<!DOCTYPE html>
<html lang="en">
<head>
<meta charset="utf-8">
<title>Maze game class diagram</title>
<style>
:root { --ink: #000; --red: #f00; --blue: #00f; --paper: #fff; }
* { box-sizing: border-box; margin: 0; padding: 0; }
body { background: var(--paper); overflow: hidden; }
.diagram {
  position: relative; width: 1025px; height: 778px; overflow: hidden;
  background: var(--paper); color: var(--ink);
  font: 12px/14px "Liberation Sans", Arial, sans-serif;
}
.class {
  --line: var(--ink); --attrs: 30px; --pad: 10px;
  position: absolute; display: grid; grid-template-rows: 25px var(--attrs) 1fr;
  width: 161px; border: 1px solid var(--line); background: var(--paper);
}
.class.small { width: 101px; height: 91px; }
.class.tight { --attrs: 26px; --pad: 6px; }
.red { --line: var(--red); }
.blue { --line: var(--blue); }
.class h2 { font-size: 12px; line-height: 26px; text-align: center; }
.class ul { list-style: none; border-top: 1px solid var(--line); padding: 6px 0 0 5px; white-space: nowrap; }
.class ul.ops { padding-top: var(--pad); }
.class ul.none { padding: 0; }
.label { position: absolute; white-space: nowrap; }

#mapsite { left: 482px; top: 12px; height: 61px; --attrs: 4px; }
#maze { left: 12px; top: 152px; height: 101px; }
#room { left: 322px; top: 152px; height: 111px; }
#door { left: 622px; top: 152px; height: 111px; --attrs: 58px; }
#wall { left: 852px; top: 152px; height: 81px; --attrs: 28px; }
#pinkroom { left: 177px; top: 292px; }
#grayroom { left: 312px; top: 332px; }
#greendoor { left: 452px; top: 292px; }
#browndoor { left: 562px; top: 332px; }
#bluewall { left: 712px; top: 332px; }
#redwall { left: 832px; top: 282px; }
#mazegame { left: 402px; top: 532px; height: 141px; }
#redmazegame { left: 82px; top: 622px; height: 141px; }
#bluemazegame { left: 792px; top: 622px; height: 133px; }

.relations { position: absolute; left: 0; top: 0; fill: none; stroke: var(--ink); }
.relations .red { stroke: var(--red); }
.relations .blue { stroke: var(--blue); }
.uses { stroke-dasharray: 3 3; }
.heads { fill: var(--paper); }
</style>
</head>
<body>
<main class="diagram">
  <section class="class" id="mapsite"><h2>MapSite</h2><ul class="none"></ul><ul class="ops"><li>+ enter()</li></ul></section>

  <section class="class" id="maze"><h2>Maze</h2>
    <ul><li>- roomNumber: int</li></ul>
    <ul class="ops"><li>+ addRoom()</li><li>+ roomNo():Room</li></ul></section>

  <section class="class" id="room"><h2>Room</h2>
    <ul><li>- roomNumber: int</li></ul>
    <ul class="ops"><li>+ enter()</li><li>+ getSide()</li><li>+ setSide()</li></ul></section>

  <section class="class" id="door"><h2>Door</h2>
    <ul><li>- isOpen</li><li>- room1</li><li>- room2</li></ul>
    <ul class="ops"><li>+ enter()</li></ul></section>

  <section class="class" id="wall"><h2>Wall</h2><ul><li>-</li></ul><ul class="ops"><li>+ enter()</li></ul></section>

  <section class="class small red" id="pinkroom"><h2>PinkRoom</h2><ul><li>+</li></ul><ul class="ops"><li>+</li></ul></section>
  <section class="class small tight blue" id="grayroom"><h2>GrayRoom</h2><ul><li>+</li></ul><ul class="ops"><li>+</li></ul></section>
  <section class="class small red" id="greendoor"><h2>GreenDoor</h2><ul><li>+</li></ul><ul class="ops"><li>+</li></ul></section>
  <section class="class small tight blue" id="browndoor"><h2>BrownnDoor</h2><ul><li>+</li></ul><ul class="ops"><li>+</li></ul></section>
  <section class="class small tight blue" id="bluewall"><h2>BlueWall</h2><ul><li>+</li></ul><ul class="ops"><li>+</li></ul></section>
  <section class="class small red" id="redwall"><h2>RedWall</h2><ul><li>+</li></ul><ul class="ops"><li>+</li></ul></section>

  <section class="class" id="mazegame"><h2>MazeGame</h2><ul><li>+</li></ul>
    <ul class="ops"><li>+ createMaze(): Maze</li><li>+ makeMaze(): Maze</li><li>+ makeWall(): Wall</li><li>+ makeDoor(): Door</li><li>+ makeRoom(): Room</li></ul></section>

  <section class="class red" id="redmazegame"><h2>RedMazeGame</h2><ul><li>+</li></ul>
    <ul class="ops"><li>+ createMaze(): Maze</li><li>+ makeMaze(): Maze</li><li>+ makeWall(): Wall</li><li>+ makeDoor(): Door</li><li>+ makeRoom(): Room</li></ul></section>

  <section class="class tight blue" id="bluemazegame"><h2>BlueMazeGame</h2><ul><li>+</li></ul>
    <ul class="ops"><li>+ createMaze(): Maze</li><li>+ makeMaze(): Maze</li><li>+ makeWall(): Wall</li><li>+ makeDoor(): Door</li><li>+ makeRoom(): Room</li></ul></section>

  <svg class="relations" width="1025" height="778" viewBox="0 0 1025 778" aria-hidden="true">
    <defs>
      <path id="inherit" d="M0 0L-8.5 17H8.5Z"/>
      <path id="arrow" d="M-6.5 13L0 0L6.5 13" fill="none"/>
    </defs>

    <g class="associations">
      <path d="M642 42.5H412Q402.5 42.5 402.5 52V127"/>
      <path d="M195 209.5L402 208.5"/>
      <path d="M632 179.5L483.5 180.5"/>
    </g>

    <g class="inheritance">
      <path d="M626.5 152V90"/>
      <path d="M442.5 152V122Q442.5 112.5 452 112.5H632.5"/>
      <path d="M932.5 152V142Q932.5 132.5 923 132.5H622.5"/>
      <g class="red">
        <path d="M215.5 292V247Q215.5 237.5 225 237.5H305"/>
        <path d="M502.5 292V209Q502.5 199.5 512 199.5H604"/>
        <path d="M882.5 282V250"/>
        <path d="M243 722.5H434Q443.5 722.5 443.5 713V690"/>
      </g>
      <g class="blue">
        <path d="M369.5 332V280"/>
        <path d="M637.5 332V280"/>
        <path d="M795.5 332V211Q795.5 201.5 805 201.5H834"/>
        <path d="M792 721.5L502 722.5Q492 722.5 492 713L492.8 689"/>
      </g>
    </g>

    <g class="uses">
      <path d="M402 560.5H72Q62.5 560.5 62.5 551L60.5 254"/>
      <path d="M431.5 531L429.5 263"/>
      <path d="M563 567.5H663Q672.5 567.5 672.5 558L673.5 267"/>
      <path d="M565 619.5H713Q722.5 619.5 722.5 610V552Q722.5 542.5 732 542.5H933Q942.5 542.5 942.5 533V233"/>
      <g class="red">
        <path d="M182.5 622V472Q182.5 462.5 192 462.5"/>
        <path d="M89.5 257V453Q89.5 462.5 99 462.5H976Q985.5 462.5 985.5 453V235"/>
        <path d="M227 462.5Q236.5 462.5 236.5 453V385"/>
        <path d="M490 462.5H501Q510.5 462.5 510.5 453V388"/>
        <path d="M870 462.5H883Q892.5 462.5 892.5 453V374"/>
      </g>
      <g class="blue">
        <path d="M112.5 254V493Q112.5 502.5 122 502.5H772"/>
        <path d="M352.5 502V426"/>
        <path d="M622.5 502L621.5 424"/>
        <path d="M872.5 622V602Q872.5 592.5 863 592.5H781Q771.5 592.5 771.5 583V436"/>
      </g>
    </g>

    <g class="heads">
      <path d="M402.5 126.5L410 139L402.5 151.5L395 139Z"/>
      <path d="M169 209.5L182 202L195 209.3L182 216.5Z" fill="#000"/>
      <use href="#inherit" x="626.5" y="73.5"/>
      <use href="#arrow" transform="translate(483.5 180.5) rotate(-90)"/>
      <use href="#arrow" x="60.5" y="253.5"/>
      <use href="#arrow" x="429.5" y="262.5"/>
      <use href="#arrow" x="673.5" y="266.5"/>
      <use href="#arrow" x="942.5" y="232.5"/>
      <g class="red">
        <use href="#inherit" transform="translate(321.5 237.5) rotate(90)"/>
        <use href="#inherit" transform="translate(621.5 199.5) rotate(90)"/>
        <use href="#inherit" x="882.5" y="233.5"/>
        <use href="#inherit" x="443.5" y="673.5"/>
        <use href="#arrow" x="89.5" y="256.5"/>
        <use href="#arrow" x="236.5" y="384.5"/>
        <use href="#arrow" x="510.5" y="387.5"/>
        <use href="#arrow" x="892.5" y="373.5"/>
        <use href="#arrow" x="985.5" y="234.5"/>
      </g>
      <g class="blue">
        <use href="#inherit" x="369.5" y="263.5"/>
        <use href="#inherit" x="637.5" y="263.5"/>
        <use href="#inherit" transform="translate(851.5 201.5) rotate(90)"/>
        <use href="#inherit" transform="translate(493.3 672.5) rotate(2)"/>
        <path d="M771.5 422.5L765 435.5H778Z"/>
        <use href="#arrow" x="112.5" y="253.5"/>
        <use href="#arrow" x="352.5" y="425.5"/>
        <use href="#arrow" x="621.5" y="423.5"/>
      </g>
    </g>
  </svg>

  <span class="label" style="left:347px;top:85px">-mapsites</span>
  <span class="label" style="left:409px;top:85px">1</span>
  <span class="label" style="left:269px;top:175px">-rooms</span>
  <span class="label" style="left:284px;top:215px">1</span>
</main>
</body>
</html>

● ● ●

## Your goal
Of all the entries above, output exactly the lines between the one holding "width: 161px; border: 1px" and the one holding "<ul><li>- isOpen</li><li>- room1</li><li>- room2</li></ul>", inclusive.

## Reply to the task
  width: 161px; border: 1px solid var(--line); background: var(--paper);
}
.class.small { width: 101px; height: 91px; }
.class.tight { --attrs: 26px; --pad: 6px; }
.red { --line: var(--red); }
.blue { --line: var(--blue); }
.class h2 { font-size: 12px; line-height: 26px; text-align: center; }
.class ul { list-style: none; border-top: 1px solid var(--line); padding: 6px 0 0 5px; white-space: nowrap; }
.class ul.ops { padding-top: var(--pad); }
.class ul.none { padding: 0; }
.label { position: absolute; white-space: nowrap; }

#mapsite { left: 482px; top: 12px; height: 61px; --attrs: 4px; }
#maze { left: 12px; top: 152px; height: 101px; }
#room { left: 322px; top: 152px; height: 111px; }
#door { left: 622px; top: 152px; height: 111px; --attrs: 58px; }
#wall { left: 852px; top: 152px; height: 81px; --attrs: 28px; }
#pinkroom { left: 177px; top: 292px; }
#grayroom { left: 312px; top: 332px; }
#greendoor { left: 452px; top: 292px; }
#browndoor { left: 562px; top: 332px; }
#bluewall { left: 712px; top: 332px; }
#redwall { left: 832px; top: 282px; }
#mazegame { left: 402px; top: 532px; height: 141px; }
#redmazegame { left: 82px; top: 622px; height: 141px; }
#bluemazegame { left: 792px; top: 622px; height: 133px; }

.relations { position: absolute; left: 0; top: 0; fill: none; stroke: var(--ink); }
.relations .red { stroke: var(--red); }
.relations .blue { stroke: var(--blue); }
.uses { stroke-dasharray: 3 3; }
.heads { fill: var(--paper); }
</style>
</head>
<body>
<main class="diagram">
  <section class="class" id="mapsite"><h2>MapSite</h2><ul class="none"></ul><ul class="ops"><li>+ enter()</li></ul></section>

  <section class="class" id="maze"><h2>Maze</h2>
    <ul><li>- roomNumber: int</li></ul>
    <ul class="ops"><li>+ addRoom()</li><li>+ roomNo():Room</li></ul></section>

  <section class="class" id="room"><h2>Room</h2>
    <ul><li>- roomNumber: int</li></ul>
    <ul class="ops"><li>+ enter()</li><li>+ getSide()</li><li>+ setSide()</li></ul></section>

  <section class="class" id="door"><h2>Door</h2>
    <ul><li>- isOpen</li><li>- room1</li><li>- room2</li></ul>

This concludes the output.